→ Information shown
======
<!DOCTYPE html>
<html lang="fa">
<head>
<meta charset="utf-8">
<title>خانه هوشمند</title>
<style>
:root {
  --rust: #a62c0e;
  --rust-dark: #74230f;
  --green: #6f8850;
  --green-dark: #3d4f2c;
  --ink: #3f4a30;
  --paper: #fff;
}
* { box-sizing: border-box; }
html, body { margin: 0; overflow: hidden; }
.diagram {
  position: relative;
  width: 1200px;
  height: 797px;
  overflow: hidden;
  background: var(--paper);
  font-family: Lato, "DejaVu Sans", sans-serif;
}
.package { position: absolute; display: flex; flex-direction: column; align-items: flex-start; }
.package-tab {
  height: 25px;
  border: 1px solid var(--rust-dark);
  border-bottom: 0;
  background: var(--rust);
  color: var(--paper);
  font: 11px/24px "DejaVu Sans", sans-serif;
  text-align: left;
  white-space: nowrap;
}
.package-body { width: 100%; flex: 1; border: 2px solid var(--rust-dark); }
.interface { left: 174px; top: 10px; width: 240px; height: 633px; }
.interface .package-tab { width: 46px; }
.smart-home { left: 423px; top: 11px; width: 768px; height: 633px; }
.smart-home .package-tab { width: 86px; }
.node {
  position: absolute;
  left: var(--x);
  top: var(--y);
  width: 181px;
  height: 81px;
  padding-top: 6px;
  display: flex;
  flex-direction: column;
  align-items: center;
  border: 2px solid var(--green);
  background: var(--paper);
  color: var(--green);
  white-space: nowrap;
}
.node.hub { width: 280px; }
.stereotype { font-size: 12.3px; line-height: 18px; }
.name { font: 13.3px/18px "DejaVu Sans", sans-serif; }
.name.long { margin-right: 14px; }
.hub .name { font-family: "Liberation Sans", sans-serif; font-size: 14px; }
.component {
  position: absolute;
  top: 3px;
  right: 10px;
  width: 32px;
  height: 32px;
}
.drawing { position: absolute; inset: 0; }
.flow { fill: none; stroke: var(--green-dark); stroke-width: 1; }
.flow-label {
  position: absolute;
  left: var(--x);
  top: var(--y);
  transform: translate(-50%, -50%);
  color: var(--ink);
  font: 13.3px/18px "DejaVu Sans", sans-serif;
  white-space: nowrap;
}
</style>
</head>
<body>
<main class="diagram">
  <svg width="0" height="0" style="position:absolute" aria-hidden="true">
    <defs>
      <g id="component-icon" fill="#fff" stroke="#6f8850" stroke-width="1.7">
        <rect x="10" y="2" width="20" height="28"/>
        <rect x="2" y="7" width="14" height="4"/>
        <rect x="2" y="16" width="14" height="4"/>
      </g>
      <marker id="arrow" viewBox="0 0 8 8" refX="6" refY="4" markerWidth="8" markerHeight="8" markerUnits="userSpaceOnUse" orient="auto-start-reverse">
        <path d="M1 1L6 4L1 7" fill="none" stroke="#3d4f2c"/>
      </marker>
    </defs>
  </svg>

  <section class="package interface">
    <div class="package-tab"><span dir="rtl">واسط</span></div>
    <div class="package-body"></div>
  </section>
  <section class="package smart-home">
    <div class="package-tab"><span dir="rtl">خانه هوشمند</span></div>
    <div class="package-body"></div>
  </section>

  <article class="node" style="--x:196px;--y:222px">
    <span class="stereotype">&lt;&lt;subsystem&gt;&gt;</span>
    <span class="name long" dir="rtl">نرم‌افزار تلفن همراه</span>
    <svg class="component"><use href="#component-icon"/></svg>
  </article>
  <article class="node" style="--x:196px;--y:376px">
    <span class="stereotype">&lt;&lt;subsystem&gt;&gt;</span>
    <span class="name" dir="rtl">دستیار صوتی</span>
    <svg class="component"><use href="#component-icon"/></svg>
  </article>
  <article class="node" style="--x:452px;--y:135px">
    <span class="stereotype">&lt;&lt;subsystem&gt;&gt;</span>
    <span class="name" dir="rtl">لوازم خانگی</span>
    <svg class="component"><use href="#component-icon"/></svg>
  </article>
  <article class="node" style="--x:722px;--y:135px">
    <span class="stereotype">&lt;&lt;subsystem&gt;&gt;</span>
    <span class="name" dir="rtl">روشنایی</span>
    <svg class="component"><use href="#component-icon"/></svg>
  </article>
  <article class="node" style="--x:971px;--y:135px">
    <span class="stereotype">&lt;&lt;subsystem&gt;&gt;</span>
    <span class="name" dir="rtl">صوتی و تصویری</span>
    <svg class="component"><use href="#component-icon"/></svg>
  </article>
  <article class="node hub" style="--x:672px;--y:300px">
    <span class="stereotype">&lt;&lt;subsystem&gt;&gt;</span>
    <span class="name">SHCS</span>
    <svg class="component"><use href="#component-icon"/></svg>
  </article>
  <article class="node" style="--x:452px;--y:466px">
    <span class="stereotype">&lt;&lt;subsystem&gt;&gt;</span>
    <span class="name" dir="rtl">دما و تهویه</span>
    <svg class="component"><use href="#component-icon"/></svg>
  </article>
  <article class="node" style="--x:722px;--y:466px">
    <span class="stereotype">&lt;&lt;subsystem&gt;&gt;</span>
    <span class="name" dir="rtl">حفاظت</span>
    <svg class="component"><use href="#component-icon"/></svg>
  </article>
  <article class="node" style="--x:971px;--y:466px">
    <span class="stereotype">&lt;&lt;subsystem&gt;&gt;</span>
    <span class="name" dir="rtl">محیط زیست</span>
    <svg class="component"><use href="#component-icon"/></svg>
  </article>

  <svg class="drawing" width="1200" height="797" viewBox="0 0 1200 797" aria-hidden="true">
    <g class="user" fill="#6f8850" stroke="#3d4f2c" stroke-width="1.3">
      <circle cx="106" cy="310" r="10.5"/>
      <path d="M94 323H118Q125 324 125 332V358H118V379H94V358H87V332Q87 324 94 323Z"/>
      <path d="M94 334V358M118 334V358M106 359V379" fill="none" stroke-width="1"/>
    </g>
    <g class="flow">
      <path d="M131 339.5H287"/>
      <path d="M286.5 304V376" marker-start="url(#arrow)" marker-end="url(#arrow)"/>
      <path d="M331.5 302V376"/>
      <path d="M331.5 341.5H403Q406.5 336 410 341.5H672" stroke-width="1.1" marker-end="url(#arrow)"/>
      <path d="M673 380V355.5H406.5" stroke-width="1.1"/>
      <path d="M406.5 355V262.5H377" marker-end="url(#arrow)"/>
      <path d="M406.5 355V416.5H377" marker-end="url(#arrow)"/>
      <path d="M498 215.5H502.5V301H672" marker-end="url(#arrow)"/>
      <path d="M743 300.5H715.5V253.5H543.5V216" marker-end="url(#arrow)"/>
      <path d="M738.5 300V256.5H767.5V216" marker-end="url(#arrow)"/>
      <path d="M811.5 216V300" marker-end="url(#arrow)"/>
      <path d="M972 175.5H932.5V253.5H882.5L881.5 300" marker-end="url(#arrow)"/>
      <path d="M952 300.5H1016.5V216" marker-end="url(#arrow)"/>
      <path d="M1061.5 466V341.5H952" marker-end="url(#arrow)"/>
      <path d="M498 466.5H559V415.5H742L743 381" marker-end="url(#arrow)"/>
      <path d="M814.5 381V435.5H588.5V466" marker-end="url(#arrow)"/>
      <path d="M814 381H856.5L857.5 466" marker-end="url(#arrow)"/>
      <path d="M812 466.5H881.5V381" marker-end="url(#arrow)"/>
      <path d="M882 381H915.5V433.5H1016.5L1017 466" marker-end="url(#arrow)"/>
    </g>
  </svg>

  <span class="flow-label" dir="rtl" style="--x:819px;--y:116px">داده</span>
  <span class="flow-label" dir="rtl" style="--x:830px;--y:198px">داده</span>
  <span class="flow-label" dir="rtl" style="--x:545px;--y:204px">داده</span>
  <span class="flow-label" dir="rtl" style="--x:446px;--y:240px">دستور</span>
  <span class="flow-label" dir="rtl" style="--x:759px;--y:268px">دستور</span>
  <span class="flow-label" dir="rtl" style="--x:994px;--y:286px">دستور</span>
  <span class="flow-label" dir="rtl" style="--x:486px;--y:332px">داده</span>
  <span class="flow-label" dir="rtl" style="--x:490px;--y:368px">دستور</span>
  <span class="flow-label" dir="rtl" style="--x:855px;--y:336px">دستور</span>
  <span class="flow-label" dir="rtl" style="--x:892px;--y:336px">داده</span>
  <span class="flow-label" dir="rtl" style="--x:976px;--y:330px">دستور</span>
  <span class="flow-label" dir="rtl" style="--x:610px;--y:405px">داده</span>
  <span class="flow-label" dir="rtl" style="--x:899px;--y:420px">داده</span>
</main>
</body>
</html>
======
→ Goal of the exercise
Each line of the material that has the word "color" belongs in the answer.

→ Answer space
  color: var(--paper);
  color: var(--green);
  color: var(--ink);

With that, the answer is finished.